- WHAT YOU WILL DO -
Check each line of the records below and collect those that include the word "height".

----- MATERIAL FOR THIS TASK -----

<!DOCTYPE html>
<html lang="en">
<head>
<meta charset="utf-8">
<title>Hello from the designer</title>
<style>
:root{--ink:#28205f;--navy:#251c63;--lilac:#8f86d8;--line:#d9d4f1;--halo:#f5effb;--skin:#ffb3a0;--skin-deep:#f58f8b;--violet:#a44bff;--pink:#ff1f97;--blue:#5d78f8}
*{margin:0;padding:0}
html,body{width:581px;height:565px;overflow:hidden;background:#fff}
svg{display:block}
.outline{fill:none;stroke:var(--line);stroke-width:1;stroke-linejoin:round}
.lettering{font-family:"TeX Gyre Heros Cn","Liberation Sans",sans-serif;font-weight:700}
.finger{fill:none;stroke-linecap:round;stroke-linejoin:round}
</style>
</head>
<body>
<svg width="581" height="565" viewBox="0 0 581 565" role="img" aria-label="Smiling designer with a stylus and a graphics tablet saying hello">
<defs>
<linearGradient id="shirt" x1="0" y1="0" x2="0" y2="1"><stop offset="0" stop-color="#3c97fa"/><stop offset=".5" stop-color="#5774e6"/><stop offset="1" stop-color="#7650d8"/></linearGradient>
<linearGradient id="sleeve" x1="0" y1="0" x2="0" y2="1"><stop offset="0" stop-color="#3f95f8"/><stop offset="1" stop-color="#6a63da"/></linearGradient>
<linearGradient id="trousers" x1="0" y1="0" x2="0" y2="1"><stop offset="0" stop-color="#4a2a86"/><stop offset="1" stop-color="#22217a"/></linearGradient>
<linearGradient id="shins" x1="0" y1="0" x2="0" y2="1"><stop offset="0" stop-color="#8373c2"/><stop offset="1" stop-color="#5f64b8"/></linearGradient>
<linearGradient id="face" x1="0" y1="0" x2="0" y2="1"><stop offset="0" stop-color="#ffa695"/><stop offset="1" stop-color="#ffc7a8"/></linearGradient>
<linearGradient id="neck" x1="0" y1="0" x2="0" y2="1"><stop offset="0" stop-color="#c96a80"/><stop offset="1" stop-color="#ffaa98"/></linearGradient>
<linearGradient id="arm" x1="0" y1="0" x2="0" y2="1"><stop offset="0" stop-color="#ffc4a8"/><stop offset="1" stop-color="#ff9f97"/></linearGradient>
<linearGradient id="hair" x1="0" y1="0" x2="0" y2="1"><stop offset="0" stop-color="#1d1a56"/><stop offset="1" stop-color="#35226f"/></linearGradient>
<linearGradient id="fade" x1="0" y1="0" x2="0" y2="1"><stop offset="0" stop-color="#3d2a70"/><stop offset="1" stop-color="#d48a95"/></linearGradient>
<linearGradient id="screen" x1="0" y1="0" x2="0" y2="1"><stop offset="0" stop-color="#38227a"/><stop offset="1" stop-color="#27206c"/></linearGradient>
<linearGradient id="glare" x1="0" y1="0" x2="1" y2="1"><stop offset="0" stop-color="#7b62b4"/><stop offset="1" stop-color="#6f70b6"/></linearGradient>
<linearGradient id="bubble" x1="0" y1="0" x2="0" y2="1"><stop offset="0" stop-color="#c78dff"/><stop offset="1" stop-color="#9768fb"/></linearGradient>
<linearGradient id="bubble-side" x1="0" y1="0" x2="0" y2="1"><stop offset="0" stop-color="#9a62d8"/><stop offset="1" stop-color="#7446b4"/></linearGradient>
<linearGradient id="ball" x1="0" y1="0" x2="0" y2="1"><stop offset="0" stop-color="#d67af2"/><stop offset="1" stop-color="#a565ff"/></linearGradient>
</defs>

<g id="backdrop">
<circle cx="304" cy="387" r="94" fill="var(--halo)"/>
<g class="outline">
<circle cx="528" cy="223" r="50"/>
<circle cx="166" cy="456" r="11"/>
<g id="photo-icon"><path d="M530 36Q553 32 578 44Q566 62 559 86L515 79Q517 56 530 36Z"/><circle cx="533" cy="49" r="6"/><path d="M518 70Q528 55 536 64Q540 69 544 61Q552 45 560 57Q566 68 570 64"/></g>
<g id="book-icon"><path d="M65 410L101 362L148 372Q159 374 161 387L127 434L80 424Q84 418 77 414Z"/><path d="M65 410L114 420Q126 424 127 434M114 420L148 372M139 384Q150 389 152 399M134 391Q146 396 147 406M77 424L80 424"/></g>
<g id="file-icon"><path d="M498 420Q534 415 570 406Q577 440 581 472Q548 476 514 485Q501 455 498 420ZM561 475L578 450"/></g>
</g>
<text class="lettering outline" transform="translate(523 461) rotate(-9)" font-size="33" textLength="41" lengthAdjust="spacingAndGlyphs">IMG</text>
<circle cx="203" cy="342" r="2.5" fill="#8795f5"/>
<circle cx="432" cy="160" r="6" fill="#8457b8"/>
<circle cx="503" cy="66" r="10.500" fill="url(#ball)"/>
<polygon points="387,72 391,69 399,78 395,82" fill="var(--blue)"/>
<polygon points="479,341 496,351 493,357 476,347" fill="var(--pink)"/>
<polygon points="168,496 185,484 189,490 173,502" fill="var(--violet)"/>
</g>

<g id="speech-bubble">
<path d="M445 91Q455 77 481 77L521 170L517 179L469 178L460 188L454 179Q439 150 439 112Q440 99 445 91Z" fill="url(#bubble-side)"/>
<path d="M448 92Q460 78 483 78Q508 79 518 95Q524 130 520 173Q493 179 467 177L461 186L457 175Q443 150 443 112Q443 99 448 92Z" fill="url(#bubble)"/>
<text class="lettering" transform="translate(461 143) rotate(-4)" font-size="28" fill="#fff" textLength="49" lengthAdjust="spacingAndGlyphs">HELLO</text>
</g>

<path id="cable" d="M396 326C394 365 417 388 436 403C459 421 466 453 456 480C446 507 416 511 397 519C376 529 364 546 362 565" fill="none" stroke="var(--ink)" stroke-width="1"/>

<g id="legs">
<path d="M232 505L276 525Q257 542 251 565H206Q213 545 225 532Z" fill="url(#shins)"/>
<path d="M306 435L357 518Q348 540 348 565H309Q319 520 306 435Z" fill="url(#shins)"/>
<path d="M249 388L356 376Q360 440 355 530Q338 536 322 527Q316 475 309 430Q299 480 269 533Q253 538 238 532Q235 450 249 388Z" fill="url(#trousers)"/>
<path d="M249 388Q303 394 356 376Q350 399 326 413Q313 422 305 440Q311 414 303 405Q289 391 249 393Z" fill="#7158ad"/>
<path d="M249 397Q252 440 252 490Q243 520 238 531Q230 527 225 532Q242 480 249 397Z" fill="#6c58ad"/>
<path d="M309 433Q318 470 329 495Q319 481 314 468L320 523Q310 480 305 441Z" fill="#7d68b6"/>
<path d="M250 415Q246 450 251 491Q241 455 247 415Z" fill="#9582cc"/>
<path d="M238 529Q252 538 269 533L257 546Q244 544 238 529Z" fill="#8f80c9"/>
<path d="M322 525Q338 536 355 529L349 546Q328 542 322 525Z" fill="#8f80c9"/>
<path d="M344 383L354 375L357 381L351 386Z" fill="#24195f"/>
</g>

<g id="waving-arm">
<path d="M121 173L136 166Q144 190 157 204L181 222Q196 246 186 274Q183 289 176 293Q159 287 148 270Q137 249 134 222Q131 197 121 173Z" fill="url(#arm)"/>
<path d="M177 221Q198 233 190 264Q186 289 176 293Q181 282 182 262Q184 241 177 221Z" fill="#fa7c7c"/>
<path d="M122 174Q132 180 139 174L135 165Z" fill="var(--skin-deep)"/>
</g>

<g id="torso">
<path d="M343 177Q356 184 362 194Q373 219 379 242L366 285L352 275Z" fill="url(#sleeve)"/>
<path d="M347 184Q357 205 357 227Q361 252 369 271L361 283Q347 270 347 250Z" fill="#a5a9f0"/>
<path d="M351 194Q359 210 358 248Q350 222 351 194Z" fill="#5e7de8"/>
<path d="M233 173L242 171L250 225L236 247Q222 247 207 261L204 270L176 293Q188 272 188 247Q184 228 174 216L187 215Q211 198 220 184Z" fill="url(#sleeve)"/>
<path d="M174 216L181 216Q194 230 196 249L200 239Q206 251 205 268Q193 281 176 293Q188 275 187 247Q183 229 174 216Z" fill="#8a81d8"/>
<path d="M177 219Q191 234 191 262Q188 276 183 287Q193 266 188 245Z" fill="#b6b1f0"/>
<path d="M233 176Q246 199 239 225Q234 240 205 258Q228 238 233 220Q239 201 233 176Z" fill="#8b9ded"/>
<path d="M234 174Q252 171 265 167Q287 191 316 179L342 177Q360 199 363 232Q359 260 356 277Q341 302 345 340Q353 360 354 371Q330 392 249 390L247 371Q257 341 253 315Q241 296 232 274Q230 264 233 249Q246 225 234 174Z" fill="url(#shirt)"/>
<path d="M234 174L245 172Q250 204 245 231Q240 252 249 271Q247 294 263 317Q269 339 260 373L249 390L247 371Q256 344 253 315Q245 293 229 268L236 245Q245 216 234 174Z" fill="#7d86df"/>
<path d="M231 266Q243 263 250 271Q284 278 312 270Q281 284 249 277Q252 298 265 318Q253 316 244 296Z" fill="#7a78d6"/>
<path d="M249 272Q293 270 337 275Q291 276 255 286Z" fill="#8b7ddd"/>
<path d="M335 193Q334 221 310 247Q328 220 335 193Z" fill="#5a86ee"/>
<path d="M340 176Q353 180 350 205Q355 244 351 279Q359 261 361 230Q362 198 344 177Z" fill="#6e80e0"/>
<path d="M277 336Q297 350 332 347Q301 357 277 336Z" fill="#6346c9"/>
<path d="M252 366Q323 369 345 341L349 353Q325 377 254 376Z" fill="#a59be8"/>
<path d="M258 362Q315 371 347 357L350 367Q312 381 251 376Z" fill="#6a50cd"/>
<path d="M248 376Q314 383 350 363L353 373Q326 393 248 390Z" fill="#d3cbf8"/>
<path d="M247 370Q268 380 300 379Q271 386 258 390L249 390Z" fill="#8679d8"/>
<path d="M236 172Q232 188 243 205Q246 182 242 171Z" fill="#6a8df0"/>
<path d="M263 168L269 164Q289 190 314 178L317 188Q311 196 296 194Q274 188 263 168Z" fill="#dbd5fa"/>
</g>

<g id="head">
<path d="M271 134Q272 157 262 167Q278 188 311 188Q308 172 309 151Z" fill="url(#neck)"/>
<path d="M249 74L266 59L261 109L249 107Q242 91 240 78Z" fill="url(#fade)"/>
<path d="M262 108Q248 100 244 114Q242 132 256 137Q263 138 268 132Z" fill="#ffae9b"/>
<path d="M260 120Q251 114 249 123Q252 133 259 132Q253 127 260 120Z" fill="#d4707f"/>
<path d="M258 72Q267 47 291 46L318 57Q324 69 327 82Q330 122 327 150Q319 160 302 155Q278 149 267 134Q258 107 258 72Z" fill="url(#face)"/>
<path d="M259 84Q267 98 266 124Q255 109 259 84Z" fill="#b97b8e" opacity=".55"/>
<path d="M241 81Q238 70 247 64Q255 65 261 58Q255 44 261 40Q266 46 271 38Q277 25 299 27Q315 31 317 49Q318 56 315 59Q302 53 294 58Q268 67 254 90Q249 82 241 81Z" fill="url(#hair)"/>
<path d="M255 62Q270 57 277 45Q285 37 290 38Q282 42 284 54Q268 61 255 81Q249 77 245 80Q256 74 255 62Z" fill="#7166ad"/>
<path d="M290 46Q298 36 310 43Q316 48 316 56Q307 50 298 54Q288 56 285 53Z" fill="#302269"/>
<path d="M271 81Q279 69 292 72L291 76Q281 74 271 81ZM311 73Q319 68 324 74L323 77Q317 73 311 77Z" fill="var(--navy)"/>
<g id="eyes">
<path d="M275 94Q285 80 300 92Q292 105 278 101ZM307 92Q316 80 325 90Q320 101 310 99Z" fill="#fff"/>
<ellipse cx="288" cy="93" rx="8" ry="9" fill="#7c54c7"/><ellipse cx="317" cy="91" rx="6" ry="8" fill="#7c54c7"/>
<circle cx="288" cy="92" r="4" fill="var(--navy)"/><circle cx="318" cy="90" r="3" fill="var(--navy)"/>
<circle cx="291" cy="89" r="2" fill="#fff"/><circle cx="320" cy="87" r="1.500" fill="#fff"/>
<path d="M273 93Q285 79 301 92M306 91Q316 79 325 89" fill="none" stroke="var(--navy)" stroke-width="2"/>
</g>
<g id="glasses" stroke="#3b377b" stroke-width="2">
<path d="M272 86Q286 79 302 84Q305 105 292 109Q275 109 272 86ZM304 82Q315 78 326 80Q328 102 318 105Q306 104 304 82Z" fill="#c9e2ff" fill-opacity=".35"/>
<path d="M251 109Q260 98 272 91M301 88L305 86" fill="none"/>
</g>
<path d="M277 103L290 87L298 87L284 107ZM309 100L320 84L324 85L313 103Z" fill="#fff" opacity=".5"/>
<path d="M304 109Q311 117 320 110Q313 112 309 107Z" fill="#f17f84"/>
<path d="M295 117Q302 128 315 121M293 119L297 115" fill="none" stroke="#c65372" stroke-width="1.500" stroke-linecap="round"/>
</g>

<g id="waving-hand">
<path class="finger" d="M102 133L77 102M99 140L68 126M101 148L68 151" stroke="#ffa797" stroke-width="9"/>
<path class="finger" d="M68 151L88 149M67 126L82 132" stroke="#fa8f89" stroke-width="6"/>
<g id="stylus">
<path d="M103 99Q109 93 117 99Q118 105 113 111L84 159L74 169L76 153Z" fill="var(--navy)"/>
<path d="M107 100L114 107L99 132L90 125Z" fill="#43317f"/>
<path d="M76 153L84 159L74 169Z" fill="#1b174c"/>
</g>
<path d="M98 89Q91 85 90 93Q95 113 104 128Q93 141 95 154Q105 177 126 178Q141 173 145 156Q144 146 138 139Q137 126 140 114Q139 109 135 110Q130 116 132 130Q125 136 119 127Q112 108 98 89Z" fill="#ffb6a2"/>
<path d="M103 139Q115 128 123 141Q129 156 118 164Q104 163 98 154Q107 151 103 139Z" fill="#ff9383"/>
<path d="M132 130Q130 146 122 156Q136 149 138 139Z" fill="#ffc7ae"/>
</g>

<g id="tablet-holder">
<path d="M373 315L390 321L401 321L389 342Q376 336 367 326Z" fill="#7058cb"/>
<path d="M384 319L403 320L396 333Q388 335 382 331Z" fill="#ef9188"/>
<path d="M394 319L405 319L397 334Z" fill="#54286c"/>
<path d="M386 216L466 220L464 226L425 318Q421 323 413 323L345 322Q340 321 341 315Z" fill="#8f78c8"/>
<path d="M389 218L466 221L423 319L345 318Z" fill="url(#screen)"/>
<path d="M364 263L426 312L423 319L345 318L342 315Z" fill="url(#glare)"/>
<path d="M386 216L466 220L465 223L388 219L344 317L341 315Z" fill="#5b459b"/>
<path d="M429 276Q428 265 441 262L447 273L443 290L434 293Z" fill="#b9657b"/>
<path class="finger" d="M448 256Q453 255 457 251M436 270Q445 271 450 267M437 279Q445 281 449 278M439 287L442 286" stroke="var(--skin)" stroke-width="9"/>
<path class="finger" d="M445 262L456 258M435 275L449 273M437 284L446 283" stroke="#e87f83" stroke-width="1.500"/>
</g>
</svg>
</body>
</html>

-----
----- MATERIAL FOR THIS TASK -----

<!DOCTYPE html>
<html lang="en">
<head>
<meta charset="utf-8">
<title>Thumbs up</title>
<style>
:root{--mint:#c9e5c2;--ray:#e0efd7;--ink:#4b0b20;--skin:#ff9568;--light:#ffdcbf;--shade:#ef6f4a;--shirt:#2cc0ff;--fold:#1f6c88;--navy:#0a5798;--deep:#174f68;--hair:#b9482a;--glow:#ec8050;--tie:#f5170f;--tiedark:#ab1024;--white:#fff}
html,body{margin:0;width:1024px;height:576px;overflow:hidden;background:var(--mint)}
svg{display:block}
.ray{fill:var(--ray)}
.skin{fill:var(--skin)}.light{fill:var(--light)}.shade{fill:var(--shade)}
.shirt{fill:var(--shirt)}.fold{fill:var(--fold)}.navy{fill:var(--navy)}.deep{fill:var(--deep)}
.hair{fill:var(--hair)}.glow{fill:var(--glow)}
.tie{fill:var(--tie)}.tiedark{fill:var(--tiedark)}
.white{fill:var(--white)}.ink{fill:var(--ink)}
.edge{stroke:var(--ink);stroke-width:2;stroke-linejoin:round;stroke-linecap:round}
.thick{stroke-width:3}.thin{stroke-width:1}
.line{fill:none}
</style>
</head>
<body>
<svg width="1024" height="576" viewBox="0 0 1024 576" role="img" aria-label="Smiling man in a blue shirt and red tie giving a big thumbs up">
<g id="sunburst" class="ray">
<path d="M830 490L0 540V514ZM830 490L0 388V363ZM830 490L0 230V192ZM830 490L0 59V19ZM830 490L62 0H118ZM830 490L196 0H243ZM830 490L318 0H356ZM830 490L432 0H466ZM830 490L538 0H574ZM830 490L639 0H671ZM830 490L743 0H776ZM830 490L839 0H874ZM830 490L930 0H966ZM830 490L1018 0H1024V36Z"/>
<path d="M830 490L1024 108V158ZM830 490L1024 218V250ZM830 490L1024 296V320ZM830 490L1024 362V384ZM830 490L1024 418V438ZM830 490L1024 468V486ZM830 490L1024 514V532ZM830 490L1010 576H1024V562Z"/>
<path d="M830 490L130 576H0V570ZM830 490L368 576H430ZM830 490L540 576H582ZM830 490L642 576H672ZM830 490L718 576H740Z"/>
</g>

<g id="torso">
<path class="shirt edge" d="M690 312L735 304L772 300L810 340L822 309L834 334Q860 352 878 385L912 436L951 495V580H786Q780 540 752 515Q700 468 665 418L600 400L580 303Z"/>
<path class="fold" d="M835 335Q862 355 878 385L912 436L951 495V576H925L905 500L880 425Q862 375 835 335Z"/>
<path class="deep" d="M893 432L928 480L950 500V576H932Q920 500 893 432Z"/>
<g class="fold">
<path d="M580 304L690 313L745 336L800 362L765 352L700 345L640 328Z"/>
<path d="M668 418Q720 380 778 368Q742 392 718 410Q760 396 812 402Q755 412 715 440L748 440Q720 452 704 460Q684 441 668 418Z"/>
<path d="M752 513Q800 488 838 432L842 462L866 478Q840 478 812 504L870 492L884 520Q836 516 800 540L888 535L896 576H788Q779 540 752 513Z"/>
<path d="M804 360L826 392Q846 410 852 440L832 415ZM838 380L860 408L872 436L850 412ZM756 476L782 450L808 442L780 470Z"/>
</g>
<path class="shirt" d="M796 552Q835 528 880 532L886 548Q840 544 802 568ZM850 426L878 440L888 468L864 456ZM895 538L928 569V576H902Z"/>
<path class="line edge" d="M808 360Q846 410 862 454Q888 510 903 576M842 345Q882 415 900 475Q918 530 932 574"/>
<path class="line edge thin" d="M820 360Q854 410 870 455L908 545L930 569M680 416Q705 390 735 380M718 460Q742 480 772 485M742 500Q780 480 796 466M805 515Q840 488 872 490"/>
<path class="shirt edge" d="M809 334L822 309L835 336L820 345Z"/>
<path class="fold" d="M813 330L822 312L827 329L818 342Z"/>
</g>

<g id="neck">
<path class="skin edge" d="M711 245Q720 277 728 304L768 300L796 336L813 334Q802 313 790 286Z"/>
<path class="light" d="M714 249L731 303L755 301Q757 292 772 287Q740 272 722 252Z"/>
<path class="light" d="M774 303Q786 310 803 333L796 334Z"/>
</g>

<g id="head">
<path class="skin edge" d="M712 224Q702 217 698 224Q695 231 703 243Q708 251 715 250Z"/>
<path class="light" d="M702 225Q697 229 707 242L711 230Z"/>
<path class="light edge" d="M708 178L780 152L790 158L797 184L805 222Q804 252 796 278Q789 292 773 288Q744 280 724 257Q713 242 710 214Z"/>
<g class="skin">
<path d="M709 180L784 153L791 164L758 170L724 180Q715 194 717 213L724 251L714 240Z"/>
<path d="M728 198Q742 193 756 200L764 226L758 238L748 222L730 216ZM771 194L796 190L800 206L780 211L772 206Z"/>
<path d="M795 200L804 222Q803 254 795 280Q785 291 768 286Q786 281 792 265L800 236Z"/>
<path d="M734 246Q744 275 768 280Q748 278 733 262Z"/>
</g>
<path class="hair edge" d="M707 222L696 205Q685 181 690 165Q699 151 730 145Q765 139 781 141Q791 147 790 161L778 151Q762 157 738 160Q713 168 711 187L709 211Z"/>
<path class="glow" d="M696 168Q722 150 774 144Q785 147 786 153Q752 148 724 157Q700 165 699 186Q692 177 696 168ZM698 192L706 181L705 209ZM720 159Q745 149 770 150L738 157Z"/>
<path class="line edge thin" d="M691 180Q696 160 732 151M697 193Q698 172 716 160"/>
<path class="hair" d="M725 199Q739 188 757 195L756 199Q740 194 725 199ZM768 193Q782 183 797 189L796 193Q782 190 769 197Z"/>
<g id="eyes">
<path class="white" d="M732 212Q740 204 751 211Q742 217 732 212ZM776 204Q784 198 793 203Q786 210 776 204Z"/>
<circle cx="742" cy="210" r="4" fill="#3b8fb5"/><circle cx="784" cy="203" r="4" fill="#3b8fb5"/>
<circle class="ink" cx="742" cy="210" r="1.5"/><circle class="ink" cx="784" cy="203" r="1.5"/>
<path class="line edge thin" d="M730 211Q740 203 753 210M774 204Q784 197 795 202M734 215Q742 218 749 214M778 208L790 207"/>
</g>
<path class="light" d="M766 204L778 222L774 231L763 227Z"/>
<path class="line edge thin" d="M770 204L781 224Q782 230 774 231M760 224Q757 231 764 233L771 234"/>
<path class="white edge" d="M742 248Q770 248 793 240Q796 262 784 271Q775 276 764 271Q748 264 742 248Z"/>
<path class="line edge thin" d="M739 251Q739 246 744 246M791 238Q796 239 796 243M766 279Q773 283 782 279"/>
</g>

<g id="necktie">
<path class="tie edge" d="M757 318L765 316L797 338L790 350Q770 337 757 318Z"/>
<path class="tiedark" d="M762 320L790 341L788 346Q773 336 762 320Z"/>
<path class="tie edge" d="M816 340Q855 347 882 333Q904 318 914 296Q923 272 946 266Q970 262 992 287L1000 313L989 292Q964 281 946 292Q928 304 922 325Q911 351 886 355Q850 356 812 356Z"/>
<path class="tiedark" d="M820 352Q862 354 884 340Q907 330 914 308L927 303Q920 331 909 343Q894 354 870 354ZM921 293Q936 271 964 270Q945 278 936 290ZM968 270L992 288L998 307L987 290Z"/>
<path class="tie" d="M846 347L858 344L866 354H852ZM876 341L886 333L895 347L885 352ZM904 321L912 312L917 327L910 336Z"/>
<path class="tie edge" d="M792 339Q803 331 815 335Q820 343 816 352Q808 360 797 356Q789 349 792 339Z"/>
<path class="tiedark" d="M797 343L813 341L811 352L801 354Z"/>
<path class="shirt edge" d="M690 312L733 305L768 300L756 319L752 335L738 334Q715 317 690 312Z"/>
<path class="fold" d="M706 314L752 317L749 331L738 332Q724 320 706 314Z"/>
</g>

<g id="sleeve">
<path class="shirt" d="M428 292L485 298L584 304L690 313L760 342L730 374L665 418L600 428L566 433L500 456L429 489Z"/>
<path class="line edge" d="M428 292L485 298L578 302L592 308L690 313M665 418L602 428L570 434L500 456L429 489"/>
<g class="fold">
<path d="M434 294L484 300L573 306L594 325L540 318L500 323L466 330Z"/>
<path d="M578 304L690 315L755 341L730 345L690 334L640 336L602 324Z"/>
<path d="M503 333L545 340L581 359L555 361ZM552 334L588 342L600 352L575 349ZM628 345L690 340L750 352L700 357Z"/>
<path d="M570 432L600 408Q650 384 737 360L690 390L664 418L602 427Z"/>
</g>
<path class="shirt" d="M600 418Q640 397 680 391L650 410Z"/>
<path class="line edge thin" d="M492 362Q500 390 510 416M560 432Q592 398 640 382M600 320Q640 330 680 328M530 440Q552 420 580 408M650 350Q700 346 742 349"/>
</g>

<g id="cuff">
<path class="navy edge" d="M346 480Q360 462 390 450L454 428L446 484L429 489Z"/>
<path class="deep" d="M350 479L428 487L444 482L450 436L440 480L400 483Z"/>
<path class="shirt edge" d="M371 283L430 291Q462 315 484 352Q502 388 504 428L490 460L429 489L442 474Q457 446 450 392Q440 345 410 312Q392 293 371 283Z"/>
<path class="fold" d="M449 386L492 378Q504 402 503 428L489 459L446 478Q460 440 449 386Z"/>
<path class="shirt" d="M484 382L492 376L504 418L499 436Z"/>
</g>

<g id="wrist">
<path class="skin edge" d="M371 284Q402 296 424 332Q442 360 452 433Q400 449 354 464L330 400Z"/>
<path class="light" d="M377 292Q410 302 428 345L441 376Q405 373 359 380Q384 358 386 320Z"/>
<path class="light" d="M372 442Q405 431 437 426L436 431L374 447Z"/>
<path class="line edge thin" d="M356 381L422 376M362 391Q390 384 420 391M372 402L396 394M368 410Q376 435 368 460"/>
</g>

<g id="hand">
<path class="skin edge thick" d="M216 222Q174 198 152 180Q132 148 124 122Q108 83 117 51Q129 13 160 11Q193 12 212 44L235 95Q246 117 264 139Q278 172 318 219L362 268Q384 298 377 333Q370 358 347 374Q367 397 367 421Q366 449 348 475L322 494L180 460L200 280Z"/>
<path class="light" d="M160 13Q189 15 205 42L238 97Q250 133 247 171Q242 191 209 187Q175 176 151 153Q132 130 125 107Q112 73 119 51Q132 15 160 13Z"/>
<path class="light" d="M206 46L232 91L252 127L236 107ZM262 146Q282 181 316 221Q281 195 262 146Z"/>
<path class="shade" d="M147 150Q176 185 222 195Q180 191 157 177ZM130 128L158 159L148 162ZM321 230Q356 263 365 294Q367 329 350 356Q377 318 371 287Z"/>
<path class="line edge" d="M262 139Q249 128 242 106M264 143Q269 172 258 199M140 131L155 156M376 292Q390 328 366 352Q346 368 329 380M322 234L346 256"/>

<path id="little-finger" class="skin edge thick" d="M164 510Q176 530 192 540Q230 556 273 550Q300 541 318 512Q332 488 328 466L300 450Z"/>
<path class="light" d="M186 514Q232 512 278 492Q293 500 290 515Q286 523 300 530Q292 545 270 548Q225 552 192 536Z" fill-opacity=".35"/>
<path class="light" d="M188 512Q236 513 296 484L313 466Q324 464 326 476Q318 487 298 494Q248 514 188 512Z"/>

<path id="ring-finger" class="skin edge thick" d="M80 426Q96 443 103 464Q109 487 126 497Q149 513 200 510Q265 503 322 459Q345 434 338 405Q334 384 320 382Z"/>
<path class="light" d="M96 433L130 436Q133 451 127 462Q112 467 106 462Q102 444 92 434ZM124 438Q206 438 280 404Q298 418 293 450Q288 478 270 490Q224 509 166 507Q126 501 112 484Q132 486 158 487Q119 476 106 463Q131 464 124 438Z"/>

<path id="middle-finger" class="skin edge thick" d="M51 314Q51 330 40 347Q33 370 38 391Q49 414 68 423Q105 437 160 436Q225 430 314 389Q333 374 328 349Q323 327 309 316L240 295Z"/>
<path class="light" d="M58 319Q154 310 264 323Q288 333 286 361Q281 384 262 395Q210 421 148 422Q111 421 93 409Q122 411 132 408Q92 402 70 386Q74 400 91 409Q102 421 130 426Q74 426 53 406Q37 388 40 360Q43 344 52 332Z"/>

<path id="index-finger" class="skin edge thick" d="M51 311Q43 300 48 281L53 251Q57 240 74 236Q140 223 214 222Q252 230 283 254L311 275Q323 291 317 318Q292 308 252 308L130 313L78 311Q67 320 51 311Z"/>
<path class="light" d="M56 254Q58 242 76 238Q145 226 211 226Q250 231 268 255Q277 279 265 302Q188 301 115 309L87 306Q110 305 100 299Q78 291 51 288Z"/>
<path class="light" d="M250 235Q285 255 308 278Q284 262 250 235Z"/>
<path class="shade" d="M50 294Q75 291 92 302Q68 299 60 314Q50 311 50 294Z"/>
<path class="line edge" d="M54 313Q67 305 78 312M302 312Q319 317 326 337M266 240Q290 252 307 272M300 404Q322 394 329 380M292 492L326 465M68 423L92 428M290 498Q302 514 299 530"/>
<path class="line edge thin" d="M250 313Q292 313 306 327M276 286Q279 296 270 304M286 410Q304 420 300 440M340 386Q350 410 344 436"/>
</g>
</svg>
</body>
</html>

-----

- COMPLETED EXERCISE -
html,body{width:581px;height:565px;overflow:hidden;background:#fff}
<svg width="581" height="565" viewBox="0 0 581 565" role="img" aria-label="Smiling designer with a stylus and a graphics tablet saying hello">
html,body{margin:0;width:1024px;height:576px;overflow:hidden;background:var(--mint)}
<svg width="1024" height="576" viewBox="0 0 1024 576" role="img" aria-label="Smiling man in a blue shirt and red tie giving a big thumbs up">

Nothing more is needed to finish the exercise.